→ To do
Your answer is one number: the count of lines below that hold the word "mint".

→ Stored data
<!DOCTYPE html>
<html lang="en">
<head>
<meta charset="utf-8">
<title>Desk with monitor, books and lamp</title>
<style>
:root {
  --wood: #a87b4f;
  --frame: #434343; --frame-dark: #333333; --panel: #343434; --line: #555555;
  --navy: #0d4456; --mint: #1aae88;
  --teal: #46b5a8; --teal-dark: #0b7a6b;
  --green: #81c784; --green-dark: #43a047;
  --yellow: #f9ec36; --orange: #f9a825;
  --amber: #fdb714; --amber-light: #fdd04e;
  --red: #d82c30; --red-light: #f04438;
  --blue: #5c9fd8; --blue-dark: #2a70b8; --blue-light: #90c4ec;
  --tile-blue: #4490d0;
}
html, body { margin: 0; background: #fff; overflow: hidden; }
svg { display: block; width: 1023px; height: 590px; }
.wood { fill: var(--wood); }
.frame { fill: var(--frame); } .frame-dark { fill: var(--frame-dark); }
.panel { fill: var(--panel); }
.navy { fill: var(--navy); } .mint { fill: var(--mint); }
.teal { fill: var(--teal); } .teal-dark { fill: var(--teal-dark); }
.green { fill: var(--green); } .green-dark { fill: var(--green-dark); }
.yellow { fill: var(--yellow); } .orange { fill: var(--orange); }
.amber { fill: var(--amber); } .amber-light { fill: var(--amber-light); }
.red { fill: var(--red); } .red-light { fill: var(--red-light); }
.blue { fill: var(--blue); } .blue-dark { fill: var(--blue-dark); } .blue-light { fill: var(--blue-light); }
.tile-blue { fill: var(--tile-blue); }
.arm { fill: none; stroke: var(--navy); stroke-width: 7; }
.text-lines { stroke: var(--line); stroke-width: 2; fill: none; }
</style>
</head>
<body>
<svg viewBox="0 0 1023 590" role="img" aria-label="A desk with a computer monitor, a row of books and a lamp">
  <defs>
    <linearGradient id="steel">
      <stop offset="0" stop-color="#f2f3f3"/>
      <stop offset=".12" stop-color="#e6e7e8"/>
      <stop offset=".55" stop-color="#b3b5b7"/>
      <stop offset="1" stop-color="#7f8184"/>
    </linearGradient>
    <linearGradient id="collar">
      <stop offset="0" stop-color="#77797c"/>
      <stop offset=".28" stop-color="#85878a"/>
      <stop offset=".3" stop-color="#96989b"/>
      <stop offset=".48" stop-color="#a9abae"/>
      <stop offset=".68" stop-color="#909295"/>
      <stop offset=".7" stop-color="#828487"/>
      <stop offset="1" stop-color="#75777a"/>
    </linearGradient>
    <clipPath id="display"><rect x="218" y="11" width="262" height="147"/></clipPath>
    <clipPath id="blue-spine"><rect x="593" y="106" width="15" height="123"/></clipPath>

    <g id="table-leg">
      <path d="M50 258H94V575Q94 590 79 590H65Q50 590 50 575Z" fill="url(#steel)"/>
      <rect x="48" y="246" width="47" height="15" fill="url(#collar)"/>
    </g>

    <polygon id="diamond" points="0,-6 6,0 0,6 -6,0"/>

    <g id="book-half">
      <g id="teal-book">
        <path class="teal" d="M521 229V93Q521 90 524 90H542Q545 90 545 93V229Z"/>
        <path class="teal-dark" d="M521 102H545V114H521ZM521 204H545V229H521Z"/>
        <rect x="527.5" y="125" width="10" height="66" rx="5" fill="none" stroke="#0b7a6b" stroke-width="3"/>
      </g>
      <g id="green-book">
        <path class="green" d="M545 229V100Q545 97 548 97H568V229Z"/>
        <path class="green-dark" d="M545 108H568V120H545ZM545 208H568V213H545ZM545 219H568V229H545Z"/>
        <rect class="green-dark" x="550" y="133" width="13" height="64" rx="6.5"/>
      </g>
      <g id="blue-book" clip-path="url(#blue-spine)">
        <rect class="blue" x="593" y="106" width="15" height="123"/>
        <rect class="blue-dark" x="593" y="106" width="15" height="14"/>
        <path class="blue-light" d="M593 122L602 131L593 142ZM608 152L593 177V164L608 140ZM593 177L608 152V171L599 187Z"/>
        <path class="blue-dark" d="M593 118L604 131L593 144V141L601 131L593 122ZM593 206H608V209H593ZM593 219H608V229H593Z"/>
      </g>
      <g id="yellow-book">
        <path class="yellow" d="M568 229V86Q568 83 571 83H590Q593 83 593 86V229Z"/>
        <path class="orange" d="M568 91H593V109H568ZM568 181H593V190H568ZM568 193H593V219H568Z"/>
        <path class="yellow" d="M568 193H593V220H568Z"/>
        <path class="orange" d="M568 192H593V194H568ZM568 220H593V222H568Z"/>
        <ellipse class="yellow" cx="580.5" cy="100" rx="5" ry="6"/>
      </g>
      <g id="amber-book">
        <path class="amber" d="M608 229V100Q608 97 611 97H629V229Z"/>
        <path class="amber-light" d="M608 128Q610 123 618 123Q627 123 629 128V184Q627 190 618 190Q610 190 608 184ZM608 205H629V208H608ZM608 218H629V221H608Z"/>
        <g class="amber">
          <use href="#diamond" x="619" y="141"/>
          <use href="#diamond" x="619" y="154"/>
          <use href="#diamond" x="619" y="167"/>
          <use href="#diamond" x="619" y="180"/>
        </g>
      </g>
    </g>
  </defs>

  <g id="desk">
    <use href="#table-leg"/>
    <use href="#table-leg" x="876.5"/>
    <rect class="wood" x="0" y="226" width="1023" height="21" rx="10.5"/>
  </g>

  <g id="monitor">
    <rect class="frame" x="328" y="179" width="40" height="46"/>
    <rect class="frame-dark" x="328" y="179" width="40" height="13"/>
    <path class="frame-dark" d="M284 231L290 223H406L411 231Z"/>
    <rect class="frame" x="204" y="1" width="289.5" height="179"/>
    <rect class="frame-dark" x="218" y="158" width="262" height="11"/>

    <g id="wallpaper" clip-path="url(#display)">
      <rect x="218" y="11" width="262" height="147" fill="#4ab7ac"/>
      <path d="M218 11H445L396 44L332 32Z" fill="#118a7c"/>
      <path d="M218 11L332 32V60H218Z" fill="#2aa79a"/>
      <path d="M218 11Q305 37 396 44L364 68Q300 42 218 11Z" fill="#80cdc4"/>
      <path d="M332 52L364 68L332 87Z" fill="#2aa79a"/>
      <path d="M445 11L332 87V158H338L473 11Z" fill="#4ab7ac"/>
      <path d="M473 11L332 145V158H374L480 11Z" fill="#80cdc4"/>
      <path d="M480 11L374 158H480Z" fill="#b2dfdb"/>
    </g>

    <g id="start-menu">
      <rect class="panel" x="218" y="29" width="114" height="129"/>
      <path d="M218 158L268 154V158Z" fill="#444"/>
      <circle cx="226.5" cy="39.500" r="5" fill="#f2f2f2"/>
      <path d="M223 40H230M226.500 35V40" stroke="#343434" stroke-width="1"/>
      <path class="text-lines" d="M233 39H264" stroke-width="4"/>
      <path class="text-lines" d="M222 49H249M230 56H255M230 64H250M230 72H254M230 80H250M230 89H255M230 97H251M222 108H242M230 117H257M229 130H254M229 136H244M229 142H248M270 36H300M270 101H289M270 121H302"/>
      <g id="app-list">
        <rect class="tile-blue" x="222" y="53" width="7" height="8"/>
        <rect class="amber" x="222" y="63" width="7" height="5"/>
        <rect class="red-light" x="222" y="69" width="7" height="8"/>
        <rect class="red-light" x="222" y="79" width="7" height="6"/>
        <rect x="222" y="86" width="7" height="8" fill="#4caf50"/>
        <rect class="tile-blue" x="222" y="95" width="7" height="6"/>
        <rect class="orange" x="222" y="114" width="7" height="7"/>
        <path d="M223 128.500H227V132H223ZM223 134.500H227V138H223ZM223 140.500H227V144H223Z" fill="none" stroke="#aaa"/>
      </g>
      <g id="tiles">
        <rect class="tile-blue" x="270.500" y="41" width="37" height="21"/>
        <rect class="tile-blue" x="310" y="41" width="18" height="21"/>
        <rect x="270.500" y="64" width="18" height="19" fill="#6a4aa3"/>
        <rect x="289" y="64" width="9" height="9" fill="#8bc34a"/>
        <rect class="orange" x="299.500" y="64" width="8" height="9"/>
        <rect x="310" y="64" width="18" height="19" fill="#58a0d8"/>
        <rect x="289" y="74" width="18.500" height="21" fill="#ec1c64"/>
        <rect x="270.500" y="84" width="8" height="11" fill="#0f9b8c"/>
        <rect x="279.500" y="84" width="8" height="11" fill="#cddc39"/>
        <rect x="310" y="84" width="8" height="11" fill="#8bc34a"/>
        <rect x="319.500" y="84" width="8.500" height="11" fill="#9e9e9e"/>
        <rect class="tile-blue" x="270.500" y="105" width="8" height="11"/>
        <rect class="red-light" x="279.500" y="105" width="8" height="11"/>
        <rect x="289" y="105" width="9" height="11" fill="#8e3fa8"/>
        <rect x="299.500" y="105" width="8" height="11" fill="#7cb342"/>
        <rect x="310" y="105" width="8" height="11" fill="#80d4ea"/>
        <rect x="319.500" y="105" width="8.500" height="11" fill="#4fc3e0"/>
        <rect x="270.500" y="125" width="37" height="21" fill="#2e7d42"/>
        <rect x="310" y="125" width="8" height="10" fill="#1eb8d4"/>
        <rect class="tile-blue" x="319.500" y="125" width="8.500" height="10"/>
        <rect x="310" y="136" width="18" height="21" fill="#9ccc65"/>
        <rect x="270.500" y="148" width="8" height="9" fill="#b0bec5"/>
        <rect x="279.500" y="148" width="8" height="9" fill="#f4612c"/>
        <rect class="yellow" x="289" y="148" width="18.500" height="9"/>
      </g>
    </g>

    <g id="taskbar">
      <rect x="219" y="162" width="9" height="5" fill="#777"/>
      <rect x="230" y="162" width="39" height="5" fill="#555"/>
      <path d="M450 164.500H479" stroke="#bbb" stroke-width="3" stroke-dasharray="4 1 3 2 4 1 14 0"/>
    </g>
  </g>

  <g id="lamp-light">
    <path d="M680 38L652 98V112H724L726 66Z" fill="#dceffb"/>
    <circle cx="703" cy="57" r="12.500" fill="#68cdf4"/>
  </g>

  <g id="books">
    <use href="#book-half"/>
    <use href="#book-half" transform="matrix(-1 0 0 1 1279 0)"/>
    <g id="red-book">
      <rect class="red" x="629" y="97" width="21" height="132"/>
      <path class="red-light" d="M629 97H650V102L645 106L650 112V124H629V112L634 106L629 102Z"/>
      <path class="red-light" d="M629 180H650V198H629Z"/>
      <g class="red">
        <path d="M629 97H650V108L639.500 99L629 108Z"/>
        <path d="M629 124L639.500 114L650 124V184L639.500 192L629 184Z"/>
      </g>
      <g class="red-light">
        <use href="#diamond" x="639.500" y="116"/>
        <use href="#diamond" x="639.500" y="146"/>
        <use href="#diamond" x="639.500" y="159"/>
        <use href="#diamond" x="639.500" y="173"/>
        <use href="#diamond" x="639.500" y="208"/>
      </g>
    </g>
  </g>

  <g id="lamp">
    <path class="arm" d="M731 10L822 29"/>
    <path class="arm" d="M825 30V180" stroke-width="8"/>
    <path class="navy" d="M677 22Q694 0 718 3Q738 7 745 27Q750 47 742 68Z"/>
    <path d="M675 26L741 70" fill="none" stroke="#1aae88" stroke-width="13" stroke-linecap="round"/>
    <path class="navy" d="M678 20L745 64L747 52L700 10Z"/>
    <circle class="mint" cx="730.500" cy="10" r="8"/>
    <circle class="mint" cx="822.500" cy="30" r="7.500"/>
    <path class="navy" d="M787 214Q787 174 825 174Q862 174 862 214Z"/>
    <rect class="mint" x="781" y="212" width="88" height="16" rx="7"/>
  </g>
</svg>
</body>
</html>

→ Exercise response
5